USC Aiken Esports Team May Compete in Inaugural Peach Belt Championship
AIKEN, SC (01/05/2018) The University of South Carolina Aiken's Esports team hopes to compete in the Peach Belt Conference's first League of Legends championship, slated to take place in March.
The PBC and Riot Games, the creator of League of Legends, recently announced a partnership to establish the multi-player video game competition, which, the university hopes, will include a Pacer team. This unique effort marks a first for the NCAA, as the Peach Belt is the first NCAA conference to participate in the College League of Legends season.
"We are very grateful to Riot Games for supporting us and giving us the opportunity to forge a new path for NCAA conferences," said PBC Commissioner David R. Brunk, when the announcement was made.
The Peach Belt Conference began it's Esports Championship program this academic year, with the pre-season taking place in the fall. Once the conference's initial effort was announced this summer, USC Aiken's Office of Student Life started recruiting members for the Pacer team.
"We knew this was a unique opportunity for our students, many of whom have been playing video games and League of Legends for a long time," said team advisor Ross Philbeck.
"USC Aiken is proud to be part of this cutting-edge effort to engage our students and offer diverse experiences."
During the pre-season last fall, five members of the USC Aiken team competed against other PBC member institutions and went 2-1.
"We finished strong in the pre-season and look forward to competing in the Peach Belt during the regular season," Carlton said.
"We practice every day and hope to qualify for the inaugural Peach Belt championship."
Currently, there are 10 students on the USC Aiken team, but only five compete at any given time during games. Match winners are determined by the best two out of three games. Each game may last 30 minutes to more than an hour. Carlton's longest game was 70 minutes.
Even now, during the winter break, the Pacers are gearing up for the PBC's first regular season competition, which begins late January. At the end of the season, eight teams will advance to the Peach Belt League of Legends championship, an in-person tournament in March.
The College League of Legends Season is expected to have more than 300 teams competing in 2018. The Peach Belt Conference champion and runner-up will advance to the College Championship Play-In starting on April 9 where they will face the runners-up from the regional conference playoffs. Those teams will compete for four of eight spots in Riot's League of Legends College Championship, which will be held in Los Angeles starting June 7. The other four spots in the finals will go to the regional playoff winners.
"This is tremendously exciting for us," Brunk said. "Esports is one of the fastest-growing competitive endeavors in the country and is a perfect opportunity for us to expand the impact of the Peach Belt beyond traditional sports on campus.
"We have always been about more than just athletics, whether its cheerleading, dance team or pep band competitions or art shows or literary magazines; we are a community of institutions. This is a great way to strengthen those bonds with a group of students who may not know that much about us and be on the forefront of a national movement."

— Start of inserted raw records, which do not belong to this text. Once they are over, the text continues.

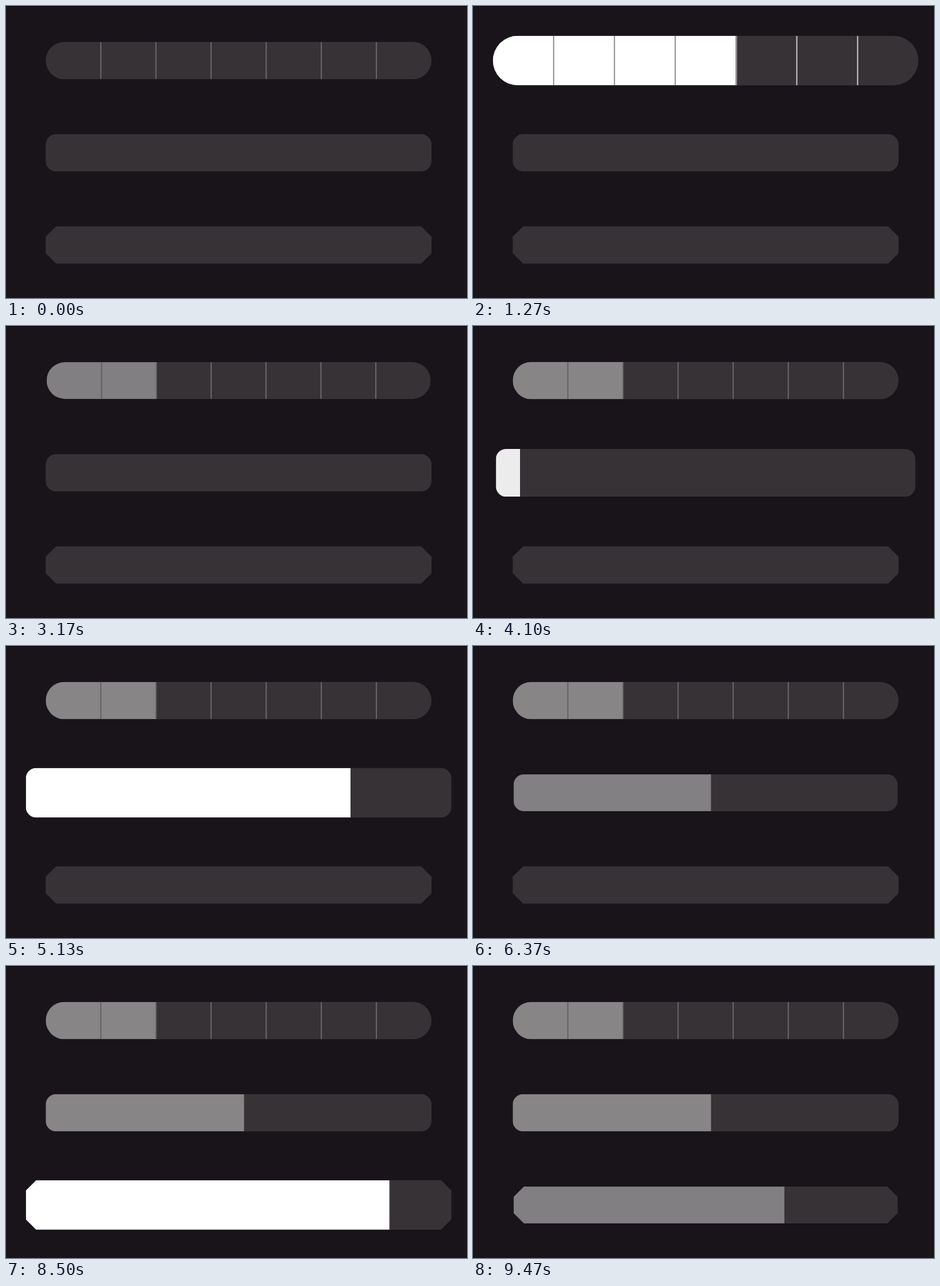
An HTML page with a canvas that plays this animation: 598 by 380 pixels, repeating every 9500 ms.

```html
<!DOCTYPE html>
<html lang="en">
<head>
<meta charset="utf-8">
<title>Sliders</title>
<style>
  html, body { margin: 0; width: 100%; height: 100%; overflow: hidden; background: #19141a; }
  canvas { display: block; width: 598px; height: 380px; }
</style>
</head>
<body>
<canvas id="stage" width="598" height="380"></canvas>
<script>
const ctx = document.getElementById('stage').getContext('2d');
const LOOP = 9500;
const CENTER_X = 301.75;
const TRACK = [55, 50, 54];

const clamp = (v) => Math.min(1, Math.max(0, v));
const mix = (a, b, k) => a + (b - a) * k;
const easeOut = (power) => (u) => 1 - (1 - u) ** power;
const smooth = (u) => u * u * (3 - 2 * u);
const snap = easeOut(5);

// Underdamped spring going from 0 to 1.
function spring(ms) {
  if (ms <= 0) return 0;
  const damping = 0.7, omega = 2 * Math.PI / 0.55, root = Math.sqrt(1 - damping ** 2);
  const x = omega * ms / 1000;
  return 1 - Math.exp(-damping * x) * (Math.cos(root * x) + damping / root * Math.sin(root * x));
}

const step = (start, segments) => [start, start + 340, segments / 7, snap];

// Each move is [start, end, fill level, easing].
const sliders = [
  {
    y: 71, shape: 'capsule', segments: 7, press: 90, release: 2785,
    moves: [step(130, 1), step(260, 2), step(390, 3), step(520, 4), step(660, 5),
            step(1075, 4), step(1705, 3), step(2060, 2)]
  },
  {
    y: 191, shape: 'round', press: 3890, release: 5960,
    moves: [[3960, 4830, 0.82, smooth], [4830, 5920, 0.514, smooth]]
  },
  {
    y: 311, shape: 'bevel', press: 6830, release: 9065,
    moves: [[6830, 7694, 1, easeOut(3)], [8030, 8980, 0.705, smooth]]
  }
];

function fillLevel(moves, t) {
  let level = 0, previous = 0;
  for (const [start, end, to, ease] of moves) {
    level += (to - previous) * ease(clamp((t - start) / (end - start)));
    previous = to;
  }
  return clamp(level);
}

function outline(shape, x, y, w, h) {
  const cut = 13.5, r = x + w, b = y + h;
  ctx.beginPath();
  if (shape !== 'bevel') {
    ctx.roundRect(x, y, w, h, shape === 'capsule' ? h / 2 : cut);
    return;
  }
  ctx.moveTo(x + cut, y);
  ctx.lineTo(r - cut, y);
  ctx.lineTo(r, y + cut);
  ctx.lineTo(r, b - cut);
  ctx.lineTo(r - cut, b);
  ctx.lineTo(x + cut, b);
  ctx.lineTo(x, b - cut);
  ctx.lineTo(x, y + cut);
  ctx.closePath();
}

function drawSlider(slider, t) {
  const active = spring(t - slider.press) - spring(t - slider.release);
  const w = mix(500.5, 552, active);
  const h = mix(48.5, 64.6, active);
  const x = CENTER_X - w / 2;
  const y = slider.y - h / 2;
  const edge = x + w * fillLevel(slider.moves, t);

  outline(slider.shape, x, y, w, h);
  ctx.fillStyle = `rgb(${TRACK})`;
  ctx.fill();

  ctx.save();
  ctx.clip();
  ctx.fillStyle = `rgba(255,255,255,${clamp(mix(0.405, 1, active))})`;
  ctx.fillRect(x, y, edge - x, h);
  if (slider.segments) {
    const glow = clamp(active);
    const onTrack = mix(106, 200, glow), onFill = mix(98, 140, glow);
    for (let i = 1; i < slider.segments; i++) {
      const lineX = x + w * i / slider.segments;
      const shade = lineX < edge - 1 ? onFill : onTrack;
      ctx.fillStyle = `rgb(${shade},${shade},${shade})`;
      ctx.fillRect(lineX - 0.75, y, 1.5, h);
    }
  }
  ctx.restore();
}

function frame(now) {
  const t = now % LOOP;
  ctx.fillStyle = '#19141a';
  ctx.fillRect(0, 0, 598, 380);
  ctx.fillStyle = '#0c090d';
  ctx.fillRect(0, 0, 598, 1);
  for (const slider of sliders) drawSlider(slider, t);
  requestAnimationFrame(frame);
}
requestAnimationFrame(frame);
</script>
</body>
</html>
```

League of Legends -- launched in 2009 - is a popular, fast-paced, online game "that requires strategic thinking, lightning reflexes and coordinated team-play," as stated in a PBC news release.
Carlton, a USC Aiken business major now in his junior year, has played video games for the past 15 years, He has played League of Legends for at least five years. It's reported that more than 100 million play the game each month. Riot representatives say it is the most-played PC video game in the world.
"2017 was a big year for College League of Legends, and this partnership with the Peach Belt paves the way to make 2018 even bigger," said Michael Sherman, who leads Riot's competitive college program.
"This gives players the same competitive experience as athletes in 15 other competitions - a big step toward making League of Legends a sport that lasts for generations."